Monday, April 2, 2012


A friend from high school went into labor on Saturday. After 40 weeks of growing a baby and 23 tough hours of labor, she delivered a baby boy who's heart stopped beating just minutes after delivery. The doctors were not able to revive him.

My heart broke when I heard the news last night. Though she and her husband live far away from me, I had been attentively following the progress of her pregnancy through the wonders of the internet.

How do you express the grief and devastation you feel for someone when you're so far away?

I struggled in sending her a message to convey my condolences, because, how do you tell someone whom you rarely talk to that you grieve for them? That you would wish away their pain? That though you yourself have never felt such a grievous loss, you are crying for them?

I don't know how to talk to her about it and I probably won't because by the time I might see her, it will be months from now. And then how would I bring it up?

As I think about this tragedy, I contemplate my future in medicine. I know that someday, one day, not too far in the future, I will be the doctor giving the news of a loved one's death.
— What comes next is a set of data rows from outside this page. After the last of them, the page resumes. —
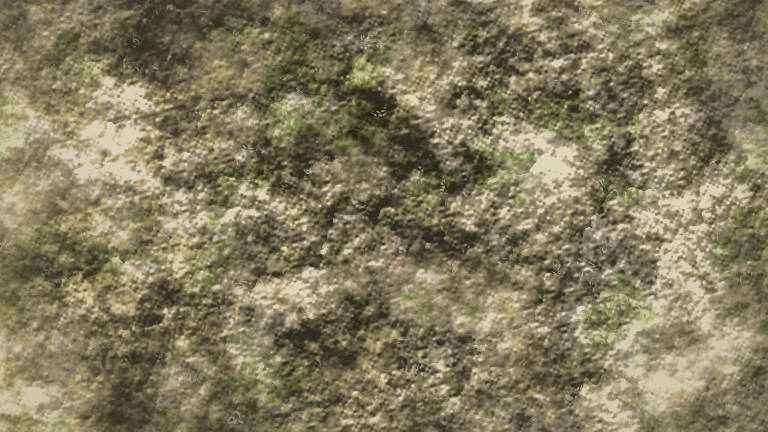
Reproduce this texture procedurally as a Shadertoy shader.

```glsl
#define SHADOW vec3(0.29, 0.27, 0.20)
#define OLIVE vec3(0.45, 0.42, 0.29)
#define STONE vec3(0.49, 0.47, 0.40)
#define TAN vec3(0.62, 0.57, 0.46)
#define OCHRE vec3(0.70, 0.63, 0.42)
#define SAND vec3(0.87, 0.84, 0.73)
#define LEAF vec3(0.29, 0.36, 0.13)
#define MAUVE vec3(0.60, 0.48, 0.48)
#define MOUND_SCALE 5.0
#define TUFT_SCALE 36.0
#define RELIEF 5.0
#define GRAIN 5.2

float hash(vec2 p) {
    vec3 q = fract(p.xyx * 0.1031);
    q += dot(q, q.yzx + 33.33);
    return fract((q.x + q.y) * q.z);
}

float noise(vec2 p) {
    vec2 i = floor(p), f = fract(p);
    f = f * f * (3.0 - 2.0 * f);
    return mix(mix(hash(i), hash(i + vec2(1, 0)), f.x),
               mix(hash(i + vec2(0, 1)), hash(i + vec2(1, 1)), f.x), f.y);
}

float fbm(vec2 p, int octaves, float gain) {
    float sum = 0.0, total = 0.0, weight = 1.0;
    for (int i = 0; i < octaves; i++) {
        sum += weight * noise(p);
        total += weight;
        p = mat2(1.6, 1.2, -1.2, 1.6) * p + 17.3;
        weight *= gain;
    }
    return sum / total;
}

// Height of the overgrown rock
float rockHeight(vec2 p) {
    vec2 warp = vec2(noise(p * 6.0 + 3.0), noise(p * 6.0 + 41.0));
    return fbm(p * MOUND_SCALE + warp * 0.6 + 11.0, 5, 0.55);
}

// Height of the tufts growing on it
float tuftHeight(vec2 p) {
    return fbm(p * TUFT_SCALE + 29.0, 3, 0.85);
}

// Rounded bushes: bright on top, dark below and in the gaps
float bushes(vec2 p, float cells, float seed) {
    vec2 q = p * cells, home = floor(q), nearest = vec2(2.0);
    for (int y = -1; y <= 1; y++)
    for (int x = -1; x <= 1; x++) {
        vec2 cell = home + vec2(x, y);
        vec2 d = q - cell - vec2(hash(cell + seed), hash(cell + seed + 7.0));
        if (dot(d, d) < dot(nearest, nearest)) nearest = d;
    }
    return 0.8 * nearest.y - 0.4 * nearest.x + 0.3 - 1.1 * dot(nearest, nearest);
}

// Randomly turned ellipses, one per cell; returns coverage
float flecks(vec2 p, float cells, float seed) {
    vec2 q = p * cells, home = floor(q);
    float cover = 0.0, soft = cells / iResolution.y + 0.05;
    for (int y = -1; y <= 1; y++)
    for (int x = -1; x <= 1; x++) {
        vec2 cell = home + vec2(x, y);
        float pick = hash(cell + seed), a = 6.2832 * pick;
        vec2 d = q - cell - vec2(hash(cell + seed + 5.0), hash(cell + seed + 9.0));
        d = mat2(cos(a), sin(a), -sin(a), cos(a)) * d;
        float edge = length(d * vec2(1.0, 1.7)) - mix(0.15, 0.5, fract(pick * 7.0));
        cover = max(cover, 1.0 - smoothstep(-soft, soft, edge));
    }
    return cover;
}

float spot(vec2 p, vec2 center, vec2 size) {
    vec2 d = (p - center) / size;
    return exp(-dot(d, d));
}

// Tone in spreads around the middle, from shadow to sunlit sand
vec3 reefColor(float tone, float grey, float gold) {
    vec3 c = mix(SHADOW, mix(OLIVE, STONE, grey), clamp((tone + 1.2) / 1.05, 0.0, 1.0));
    c = mix(c, mix(TAN, OCHRE, gold), clamp(tone + 0.15, 0.0, 1.0));
    c = mix(c, SAND, clamp(tone - 0.85, 0.0, 1.0));
    return c * (1.0 - 0.35 * clamp(-tone - 1.2, 0.0, 1.0));
}

void mainImage(out vec4 fragColor, in vec2 fragCoord) {
    vec2 p = fragCoord / iResolution.y;
    vec2 uv = fragCoord / iResolution.xy;

    // Murky water softens the left side and the corners
    vec2 off = (uv - vec2(0.54, 0.52)) * vec2(1.4, 1.1);
    float haze = smoothstep(0.3, 0.95, length(off) + 0.2 * (noise(p * 4.0) - 0.5));
    float detail = 1.0 - 0.45 * haze;

    // Mounds lit from above
    float height = rockHeight(p);
    float slope = height - rockHeight(p + vec2(0.004, 0.03));
    float broad = fbm(p * 2.6 + 23.0, 4, 0.5) - 0.5;
    float tone = 0.1 + 2.4 * broad + RELIEF * slope * detail + 2.4 * (height - 0.5);

    // Sand pockets and ragged crevices
    float pocket = smoothstep(0.52, 0.66, fbm(p * vec2(4.0, 6.0) + 61.0, 5, 0.55));
    float crevice = smoothstep(0.52, 0.66, fbm(p * vec2(5.5, 4.5) + 207.0, 5, 0.55));
    tone += 0.9 * pocket * (1.0 - crevice) - 1.0 * crevice;

    // Large areas of light and shade
    tone += 0.9 * spot(uv, vec2(0.02, 0.62), vec2(0.14, 0.14));
    tone += 1.2 * spot(uv, vec2(0.69, 0.65), vec2(0.05, 0.08));
    tone += 1.4 * spot(uv, vec2(0.63, 0.26), vec2(0.04, 0.05));
    tone += 0.5 * spot(uv, vec2(0.9, 0.4), vec2(0.15, 0.2));
    tone -= 0.8 * spot(uv, vec2(0.45, 0.95), vec2(0.22, 0.14));
    tone -= 0.8 * spot(uv, vec2(0.93, 0.82), vec2(0.13, 0.16));
    tone -= 1.0 * spot(uv, vec2(0.19, 0.15), vec2(0.05, 0.2));

    // Tufted growth with its own small highlights and shadows
    float tuft = tuftHeight(p);
    float tuftSlope = tuft - tuftHeight(p + vec2(-0.002, 0.006));
    vec2 ragged = p + 0.035 * vec2(tuft, noise(p * 45.0 + 50.0));
    float growth = (1.0 - 0.35 * pocket) * detail;
    tone += growth * (1.0 * bushes(ragged, 8.0, 2.0) + 0.7 * bushes(ragged, 19.0, 14.0));
    float rough = mix(0.7, 1.2, noise(p * 7.0 + 90.0));
    tone += GRAIN * (0.8 * (tuft - 0.5) + 0.8 * tuftSlope) * growth * rough;

    // Broken, wavering band of focused sunlight
    float wave = uv.y - 0.65 + 0.33 * uv.x + 0.2 * (fbm(p * 6.0 + 5.0, 4, 0.6) - 0.5);
    float band = exp(-wave * wave * 2500.0) * (1.0 - smoothstep(0.3, 0.5, uv.x));
    tone += 1.3 * band * noise(p * 14.0);

    float grey = smoothstep(0.4, 0.65, fbm(p * 9.0 + 70.0, 5, 0.8) + 0.12 * (uv.x - 0.6));
    float gold = smoothstep(0.44, 0.66, fbm(p * 12.0 + 19.0, 5, 0.8) + 0.14 * (0.4 - uv.x));
    vec3 color = reefColor(tone, 0.8 * grey, gold);

    // Leafy algae, encrusting mauve growth and pale chips
    float shade = clamp(1.0 + 0.35 * tone, 0.4, 1.8);
    float bed = smoothstep(0.55, 0.66, fbm(p * 7.0 + 133.0, 4, 0.65));
    float leaves = 0.25 + 0.5 * flecks(ragged, 48.0, 3.0);
    color = mix(color, LEAF * shade, bed * leaves * detail);
    float crust = spot(uv, vec2(0.54, 0.4), vec2(0.04, 0.1)) * smoothstep(0.4, 0.6, noise(p * 24.0));
    color = mix(color, MAUVE * shade, 0.5 * crust);
    float chips = flecks(ragged, 80.0, 21.0) * smoothstep(0.75, 0.92, noise(p * 38.0 + 8.0));
    color = mix(color, SAND, 0.6 * chips * detail);

    // Warm scattered light in the water
    vec3 veil = mix(OLIVE, TAN, smoothstep(0.0, 0.9, uv.y));
    color = mix(color, veil, 0.18 * haze);
    fragColor = vec4(clamp(color, 0.0, 1.0), 1.0);
}
```
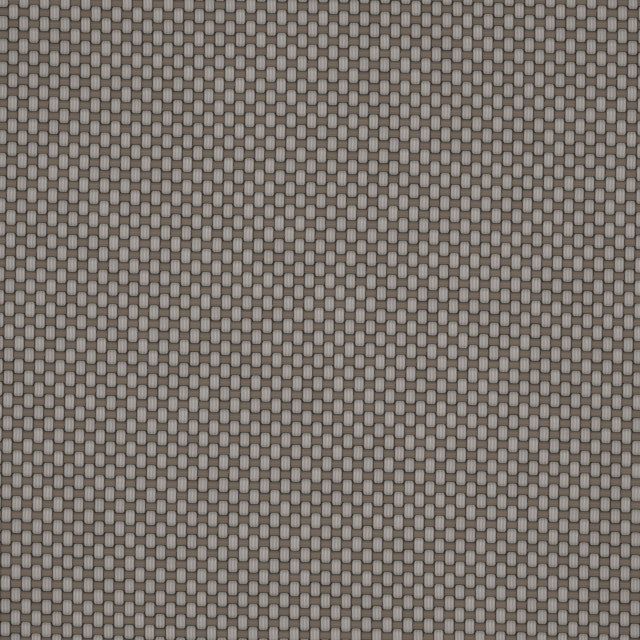
Reproduce this texture procedurally as a Shadertoy shader.

```glsl
#define COLUMNS 62.0
#define ROWS 28.0
#define BLOCK_HALF vec2(0.47, 0.71)
#define CORNER 0.26
#define BAR_HALF 0.39
#define STRANDS 3.0
#define ROW_TILT 0.021
#define COLUMN_LEAN 0.013
#define WEAR 0.05
#define LIGHT_YARN vec3(0.600, 0.580, 0.563)
#define BROWN_YARN vec3(0.430, 0.385, 0.342)
#define GAP_COLOR vec3(0.21, 0.18, 0.15)

float hash(vec2 p) {
    p = fract(p * vec2(0.1031, 0.1173));
    p += dot(p, p.yx + 33.33);
    return fract((p.x + p.y) * p.x * 47.0);
}

float roundedBox(vec2 p, vec2 halfSize, float radius) {
    vec2 d = abs(p) - halfSize + radius;
    return length(max(d, 0.0)) + min(max(d.x, d.y), 0.0) - radius;
}

// Layered sines for slow unevenness in the cloth
float drift(vec2 p) {
    return 0.5 * sin(p.x * 9.0 + 2.0 * sin(p.y * 5.0))
         + 0.3 * sin(p.y * 17.0 + p.x * 11.0)
         + 0.2 * sin(p.x * 31.0 - p.y * 23.0);
}

vec3 weave(vec2 uv, float aa) {
    // Turned cloth: rows fall to the right, columns lean with them
    vec2 cloth = uv + vec2(-COLUMN_LEAN * uv.y, ROW_TILT * uv.x);
    cloth += 0.0008 * sin(uv.yx * vec2(6.0, 7.0));

    // Every second column is shifted by half a repeat
    vec2 grid = cloth * vec2(COLUMNS, ROWS);
    float column = floor(grid.x);
    float along = grid.y + 0.5 * mod(column, 2.0);
    float cellAspect = COLUMNS / ROWS;
    vec2 q = vec2(fract(grid.x) - 0.5, (fract(along) - 0.5) * cellAspect);
    float blockTone = hash(vec2(column, floor(along)) + 7.0);

    // Crosswise brown yarn, shaded below the block above it
    float across = (fract(along + 0.5) - 0.5) * cellAspect;
    float barTone = hash(vec2(column, floor(along + 0.5)) + 91.0);
    float roundness = 1.04 - 0.14 * pow(across / BAR_HALF, 2.0);
    float fiber = 0.03 * sin(across * 24.0 + barTone * 6.28);
    vec3 bar = BROWN_YARN * (roundness + fiber + WEAR * (barTone - 0.5));
    bar *= 1.0 - 0.14 * smoothstep(0.34, 0.5, abs(q.x));
    bar *= 1.0 - 0.16 * smoothstep(0.12, BAR_HALF, across);
    float barMask = 1.0 - smoothstep(BAR_HALF - aa, BAR_HALF + aa, abs(across));
    vec3 color = mix(GAP_COLOR, bar, barMask);

    // Lengthwise light block made of parallel strands
    vec2 halfSize = BLOCK_HALF + vec2(0.0, 0.06 * (blockTone - 0.5));
    float edge = roundedBox(q, halfSize, CORNER);
    color *= mix(0.78, 1.0, smoothstep(0.0, 0.1, edge));
    float pinch = 1.0 + 0.18 * q.y * q.y;
    float sway = 0.05 * (blockTone - 0.5) + 0.015 * sin(along * 13.0);
    float strand = cos((q.x * pinch + sway) * STRANDS * 6.2832);
    float shade = 1.025 + 0.06 * strand + WEAR * (blockTone - 0.5);
    shade -= 0.22 * smoothstep(0.26, 0.48, abs(q.x));
    shade -= 0.18 * smoothstep(0.28, 0.72, abs(q.y));
    float glint = exp(-18.0 * pow(q.y - 0.5 * (blockTone - 0.4), 2.0));
    shade += 0.06 * glint * max(strand, 0.0);
    float blockMask = 1.0 - smoothstep(-aa, aa, edge);
    return mix(color, LIGHT_YARN * shade, blockMask);
}

void mainImage(out vec4 fragColor, in vec2 fragCoord) {
    vec2 uv = fragCoord / iResolution.xy;
    float aa = COLUMNS / iResolution.x;

    // Four samples per pixel keep the thin strands smooth
    vec3 color = vec3(0.0);
    for (int i = 0; i < 4; i++) {
        vec2 offset = vec2(float(i % 2), float(i / 2)) * 0.5 - 0.25;
        color += 0.25 * weave(uv + offset / iResolution.xy, 0.5 * aa);
    }

    // Soft light falloff and cloth unevenness
    vec2 center = uv - 0.5;
    color *= 1.02 - 0.12 * dot(center, center) + 0.006 * drift(uv);
    fragColor = vec4(color, 1.0);
}
```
I don't think I will ever be able to do so without crying.

Last month, I stood by as my attending physician broke the news to family after family. Working in an ICU, this is an incredibly common occurance. I teared up each time.

It will be worse in Pediatrics. Far worse. And when I think of it, I dread having children of my own, to spare myself the potential heartache. Because no matter what stage you lose a child in, you have lost a child and a parent should never have to bury their child.

But we can't think like this. If we thought this way with everything, would we ever truly live?

We have to take those chances in life in order to experience life.

We have to push past the doubts that plague every decision and live. We have to live.


Padded Cell Princess said...

I heard about this yesterday. Heartbreak doesn't even come close to describing what losing a child must be like. My prayers are with her family.
When you are a Paediatrician and have to give news like this, I think it would be perfectly fine to cry. I think I would find appreciation for my doctor if they did. My mom had a great friend that worked at a funeral home. She often sat and cried with her clients all the time. I know it meant a lot to her and most of all, the clients.

Emily McEntire said...

My best friend from high school had a daughter who died after 4 days because she was born with kidney failure. I cried for hours after hearing the news from her. I think that the only thing that I can find comfort in (especially after having a traumatic miscarriage) is that God knew it would be better for the baby to go to Heaven so soon. As sad as we are here and as much as we miss them and grieve for them; knowing and believing that they are in a better place is the only thing we can hope to find solace in. I would encourage you to send her a note, even a brief one. Knowing that you aren't going through things alone is a great encouragement.